In some parts of the Southern United States, the phenomenon is called white-line fever, in reference to the white lines painted on asphalt.
Building on the theories of Ernest Hilgard (1986, 1992) that hypnosis is an altered state of awareness, some theorists hold that the consciousness can develop hypnotic dissociation. In the example of highway hypnosis; one stream of consciousness is driving the car while the other stream of consciousness is dealing with other matters. Amnesia can even develop for the dissociated consciousness that drove the automobile. The phenomenon is an example of what a cognitive psychologist would call automaticity.
While highway hypnosis may be a common experience, common sense suggests that for maximum safety when driving the full weight of consciousness be brought to bear on the task at hand.
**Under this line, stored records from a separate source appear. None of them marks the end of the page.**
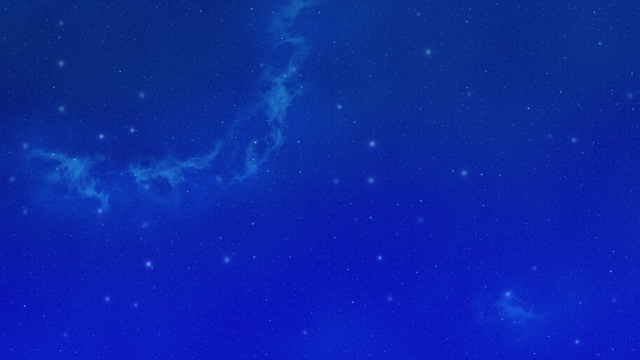
This texture is drawn by a Shadertoy shader. Its source:

```glsl
// Deep blue night sky with a wispy nebula band, faint clouds and scattered stars.

const vec3 TOP_BLUE = vec3(0.04, 0.18, 0.54);
const vec3 LOW_BLUE = vec3(0.045, 0.10, 0.75);
const vec3 CLOUD_BLUE = vec3(0.05, 0.31, 0.83);
const vec3 WISP_LIGHT = vec3(0.07, 0.25, 0.13);
const vec3 STAR_LIGHT = vec3(0.42, 0.62, 0.40);

// Spine of the nebula, in units of canvas height
const vec2 SPINE[6] = vec2[6](
    vec2(0.16, 0.55), vec2(0.29, 0.47), vec2(0.46, 0.51),
    vec2(0.66, 0.57), vec2(0.80, 0.73), vec2(0.85, 1.03));

vec3 hash3(vec2 p) {
    vec3 q = fract(vec3(p.xyx) * vec3(0.1031, 0.1030, 0.0973));
    q += dot(q, q.yxz + 33.33);
    return fract((q.xxy + q.yzz) * q.zyx);
}

float cornerSlope(vec2 cell, vec2 offset) {
    float angle = 6.2832 * hash3(cell + 71.0).x;
    return dot(vec2(cos(angle), sin(angle)), offset);
}

float gradientNoise(vec2 p) {
    vec2 i = floor(p), f = p - i;
    vec2 u = f * f * f * (f * (f * 6.0 - 15.0) + 10.0);
    vec2 e = vec2(1.0, 0.0);
    float low = mix(cornerSlope(i, f), cornerSlope(i + e, f - e), u.x);
    float high = mix(cornerSlope(i + e.yx, f - e.yx), cornerSlope(i + 1.0, f - 1.0), u.x);
    return mix(low, high, u.y);
}

// Turns and doubles the domain between octaves
vec2 nextOctave(vec2 p) {
    return mat2(1.6, 1.2, -1.2, 1.6) * p + 7.3;
}

float fbm(vec2 p) {
    float sum = 0.0, amp = 0.5;
    for (int i = 0; i < 5; i++) {
        sum += amp * gradientNoise(p);
        p = nextOctave(p);
        amp *= 0.5;
    }
    return sum;
}

// Thin bright creases, roughly 0 to 1
float filaments(vec2 p) {
    float sum = 0.0, amp = 0.45;
    for (int i = 0; i < 5; i++) {
        float crease = 1.0 - min(1.0, 2.2 * abs(gradientNoise(p)));
        sum += amp * crease * crease;
        p = nextOctave(p);
        amp *= 0.6;
    }
    return sum;
}

float segmentDistance(vec2 p, vec2 a, vec2 b) {
    vec2 ab = b - a;
    return length(p - a - ab * clamp(dot(p - a, ab) / dot(ab, ab), 0.0, 1.0));
}

float spineDistance(vec2 p) {
    float d = 10.0;
    for (int i = 0; i < 5; i++) d = min(d, segmentDistance(p, SPINE[i], SPINE[i + 1]));
    return d;
}

float falloff(float d, float width) {
    return exp(-d * d / (width * width));
}

// One star per chosen grid cell, kept clear of the cell border
float stars(vec2 p, float cells, float share, float radius, float pixel) {
    vec2 cell = floor(p * cells);
    vec3 place = hash3(cell + cells);
    vec3 kind = hash3(cell + cells * 3.0 + 19.0);
    vec2 centre = (cell + 0.25 + 0.5 * place.xy) / cells;
    float size = max(radius * mix(0.6, 1.1, kind.y), 0.6 * pixel);
    float glow = falloff(length(p - centre), size);
    return glow * step(kind.x, share) * mix(0.25, 1.0, kind.z * kind.z);
}

void mainImage(out vec4 fragColor, in vec2 fragCoord) {
    float pixel = 1.0 / iResolution.y;
    vec2 p = fragCoord * pixel;

    // Sky gradient, darker toward the left and mottled by broad haze
    float haze = fbm(p * 2.3 + 4.0);
    vec3 sky = mix(LOW_BLUE, TOP_BLUE, smoothstep(0.03, 0.95, p.y + 0.15 * haze));
    sky *= 1.0 - 0.14 * falloff(length((p - vec2(0.0, 0.72)) * vec2(0.8, 1.0)), 0.45);
    sky += vec3(0.01, 0.07, 0.05) * haze;

    // Cloud halo and bright filaments along the warped spine
    vec2 warp = vec2(fbm(p * 4.0 + 11.0), fbm(p * 4.0 + 37.0));
    vec2 q = p + 0.16 * warp;
    float d = spineDistance(q);
    float patchy = clamp(0.65 + 1.3 * fbm(p * 6.0 + 20.0), 0.0, 1.2);
    float fade = 1.0 - 0.45 * smoothstep(0.65, 0.95, p.y);
    float wisps = smoothstep(0.3, 0.85, filaments(p * 7.0 + warp));
    float halo = falloff(d, 0.14) * patchy * fade;
    float core = falloff(d, 0.06) * wisps * fade;

    // Smaller clouds near the lower edge
    float rightCloud = length((q - vec2(1.42, 0.15)) * vec2(0.9, 1.1));
    float lowCloud = length((q - vec2(0.86, 0.05)) * vec2(0.7, 1.2));
    halo += 0.65 * falloff(rightCloud, 0.15) * patchy + 0.3 * falloff(lowCloud, 0.11) * patchy;
    core += 0.6 * falloff(rightCloud, 0.075) * wisps;

    vec3 color = mix(sky, CLOUD_BLUE, clamp(0.6 * halo, 0.0, 0.9));
    color += WISP_LIGHT * core;

    // Fine dust, small stars and a few soft large ones
    color += vec3(0.012, 0.03, 0.03) * gradientNoise(p * 120.0);
    float light = 0.35 * stars(p, 64.0, 0.22, 0.0016, pixel);
    light += 0.9 * stars(p, 22.0, 0.28, 0.0022, pixel);
    light += 0.7 * stars(p, 9.0, 0.25, 0.0065, pixel);
    light += 0.12 * stars(p, 9.0, 0.25, 0.016, pixel);
    color += STAR_LIGHT * light;

    fragColor = vec4(clamp(color, 0.0, 1.0), 1.0);
}
```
The addition of penalty switches on cruise controls could help this.
References & BibliographyEdit
- Weiten, Wayne 2004 (pp 200) Psychology Themes and Variations Sixth Edition Wadsworth/Thomson Learning, Belmont, CA, USA ISBN 0-534-59769-6